### YOUR OBJECTIVE
Work out how many lines in the data that follows contain "heads". Write nothing but the number.

### THE RECORDS

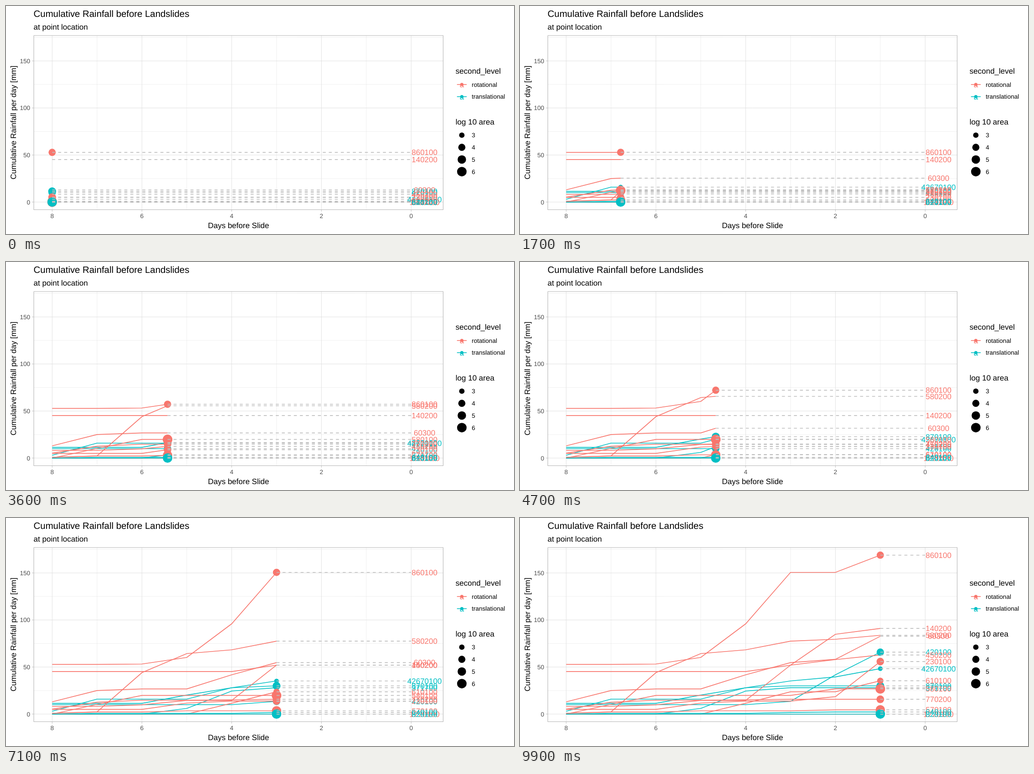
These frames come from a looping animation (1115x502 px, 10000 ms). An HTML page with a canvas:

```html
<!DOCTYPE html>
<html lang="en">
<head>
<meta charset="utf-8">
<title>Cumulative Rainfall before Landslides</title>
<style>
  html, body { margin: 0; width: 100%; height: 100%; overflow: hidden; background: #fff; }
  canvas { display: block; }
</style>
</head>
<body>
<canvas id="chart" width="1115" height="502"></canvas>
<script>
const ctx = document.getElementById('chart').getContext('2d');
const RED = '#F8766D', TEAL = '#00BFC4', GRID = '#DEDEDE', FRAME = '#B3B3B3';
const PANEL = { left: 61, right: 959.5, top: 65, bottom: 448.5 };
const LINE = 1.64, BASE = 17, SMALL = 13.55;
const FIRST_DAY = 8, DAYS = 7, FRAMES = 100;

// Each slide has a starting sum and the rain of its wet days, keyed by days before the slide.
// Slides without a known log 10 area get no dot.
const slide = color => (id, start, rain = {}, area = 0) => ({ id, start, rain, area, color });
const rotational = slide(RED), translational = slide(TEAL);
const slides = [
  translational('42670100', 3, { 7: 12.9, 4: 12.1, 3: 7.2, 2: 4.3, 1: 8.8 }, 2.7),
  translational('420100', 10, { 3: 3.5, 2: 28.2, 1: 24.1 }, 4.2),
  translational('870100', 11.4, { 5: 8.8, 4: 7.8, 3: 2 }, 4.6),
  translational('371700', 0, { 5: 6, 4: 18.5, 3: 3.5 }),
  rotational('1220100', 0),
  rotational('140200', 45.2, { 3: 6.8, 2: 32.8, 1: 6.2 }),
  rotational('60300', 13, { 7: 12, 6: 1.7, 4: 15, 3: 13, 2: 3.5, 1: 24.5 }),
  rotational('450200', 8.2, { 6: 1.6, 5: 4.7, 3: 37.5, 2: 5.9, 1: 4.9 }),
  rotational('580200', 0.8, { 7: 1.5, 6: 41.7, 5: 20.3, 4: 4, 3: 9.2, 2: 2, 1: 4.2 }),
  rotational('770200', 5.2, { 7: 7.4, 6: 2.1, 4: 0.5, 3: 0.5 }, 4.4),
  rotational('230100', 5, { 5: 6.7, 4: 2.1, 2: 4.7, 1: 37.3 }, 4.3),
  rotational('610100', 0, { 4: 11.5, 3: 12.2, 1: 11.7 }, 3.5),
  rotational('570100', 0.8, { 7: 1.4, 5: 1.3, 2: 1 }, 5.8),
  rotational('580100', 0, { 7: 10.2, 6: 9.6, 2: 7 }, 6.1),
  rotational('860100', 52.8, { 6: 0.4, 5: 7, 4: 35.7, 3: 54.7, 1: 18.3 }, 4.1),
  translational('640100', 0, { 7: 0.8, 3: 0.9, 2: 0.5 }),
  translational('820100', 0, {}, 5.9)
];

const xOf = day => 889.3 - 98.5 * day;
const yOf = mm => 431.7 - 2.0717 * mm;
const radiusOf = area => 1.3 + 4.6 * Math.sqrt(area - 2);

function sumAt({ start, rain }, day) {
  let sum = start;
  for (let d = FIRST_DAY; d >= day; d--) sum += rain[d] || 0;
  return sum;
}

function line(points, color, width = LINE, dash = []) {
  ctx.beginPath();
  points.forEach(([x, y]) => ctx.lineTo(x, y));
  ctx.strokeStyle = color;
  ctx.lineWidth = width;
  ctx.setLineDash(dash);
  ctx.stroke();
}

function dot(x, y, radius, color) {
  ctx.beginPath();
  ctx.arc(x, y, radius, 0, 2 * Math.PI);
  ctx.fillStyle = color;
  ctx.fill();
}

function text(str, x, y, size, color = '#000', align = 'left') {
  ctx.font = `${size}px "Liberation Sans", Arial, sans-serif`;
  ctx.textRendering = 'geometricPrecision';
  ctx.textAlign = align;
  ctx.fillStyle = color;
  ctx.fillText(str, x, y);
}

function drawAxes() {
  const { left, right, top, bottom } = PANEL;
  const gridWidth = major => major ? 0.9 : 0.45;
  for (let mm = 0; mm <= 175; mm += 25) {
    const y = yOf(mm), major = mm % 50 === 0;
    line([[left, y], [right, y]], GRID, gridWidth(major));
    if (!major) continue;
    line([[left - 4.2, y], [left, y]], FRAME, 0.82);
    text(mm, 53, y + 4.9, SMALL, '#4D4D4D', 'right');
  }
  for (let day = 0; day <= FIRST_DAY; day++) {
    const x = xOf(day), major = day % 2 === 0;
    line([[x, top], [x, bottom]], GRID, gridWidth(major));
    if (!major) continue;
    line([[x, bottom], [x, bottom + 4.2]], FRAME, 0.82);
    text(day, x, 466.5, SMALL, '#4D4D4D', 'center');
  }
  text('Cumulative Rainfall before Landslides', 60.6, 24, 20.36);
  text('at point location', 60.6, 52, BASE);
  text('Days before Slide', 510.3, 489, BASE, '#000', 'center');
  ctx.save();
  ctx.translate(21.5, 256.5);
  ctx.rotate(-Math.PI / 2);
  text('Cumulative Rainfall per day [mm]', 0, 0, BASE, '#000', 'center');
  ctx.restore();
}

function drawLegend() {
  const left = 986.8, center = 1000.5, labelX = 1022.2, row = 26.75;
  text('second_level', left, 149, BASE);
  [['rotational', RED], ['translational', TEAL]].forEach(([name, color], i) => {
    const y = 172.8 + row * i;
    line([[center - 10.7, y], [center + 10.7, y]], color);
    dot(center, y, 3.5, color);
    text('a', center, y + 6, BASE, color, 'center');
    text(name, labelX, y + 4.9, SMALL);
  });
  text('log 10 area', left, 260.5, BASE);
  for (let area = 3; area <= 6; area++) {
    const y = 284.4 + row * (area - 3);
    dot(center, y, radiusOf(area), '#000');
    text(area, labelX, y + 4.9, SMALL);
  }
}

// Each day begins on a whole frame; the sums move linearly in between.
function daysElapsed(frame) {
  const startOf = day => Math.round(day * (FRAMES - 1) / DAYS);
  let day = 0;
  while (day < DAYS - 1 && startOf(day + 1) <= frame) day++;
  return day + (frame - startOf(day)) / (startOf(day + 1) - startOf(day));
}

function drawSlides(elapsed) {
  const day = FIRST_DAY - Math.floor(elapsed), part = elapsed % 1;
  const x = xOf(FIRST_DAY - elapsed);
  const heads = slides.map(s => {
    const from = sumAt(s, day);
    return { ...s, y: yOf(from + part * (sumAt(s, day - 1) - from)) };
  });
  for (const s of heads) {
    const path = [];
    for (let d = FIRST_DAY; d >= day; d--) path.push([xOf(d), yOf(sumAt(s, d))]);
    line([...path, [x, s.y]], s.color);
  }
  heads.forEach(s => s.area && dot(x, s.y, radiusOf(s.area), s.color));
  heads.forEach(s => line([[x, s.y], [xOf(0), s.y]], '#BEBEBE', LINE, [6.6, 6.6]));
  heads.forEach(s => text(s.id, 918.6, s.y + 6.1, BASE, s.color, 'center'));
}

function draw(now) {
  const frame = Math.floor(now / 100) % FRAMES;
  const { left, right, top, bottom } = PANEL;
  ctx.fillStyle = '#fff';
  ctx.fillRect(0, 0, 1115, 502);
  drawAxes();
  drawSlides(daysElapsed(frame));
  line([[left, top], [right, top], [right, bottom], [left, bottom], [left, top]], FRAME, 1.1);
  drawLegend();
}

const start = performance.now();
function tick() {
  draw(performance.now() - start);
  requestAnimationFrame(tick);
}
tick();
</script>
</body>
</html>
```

### REPLY TO THE TASK
5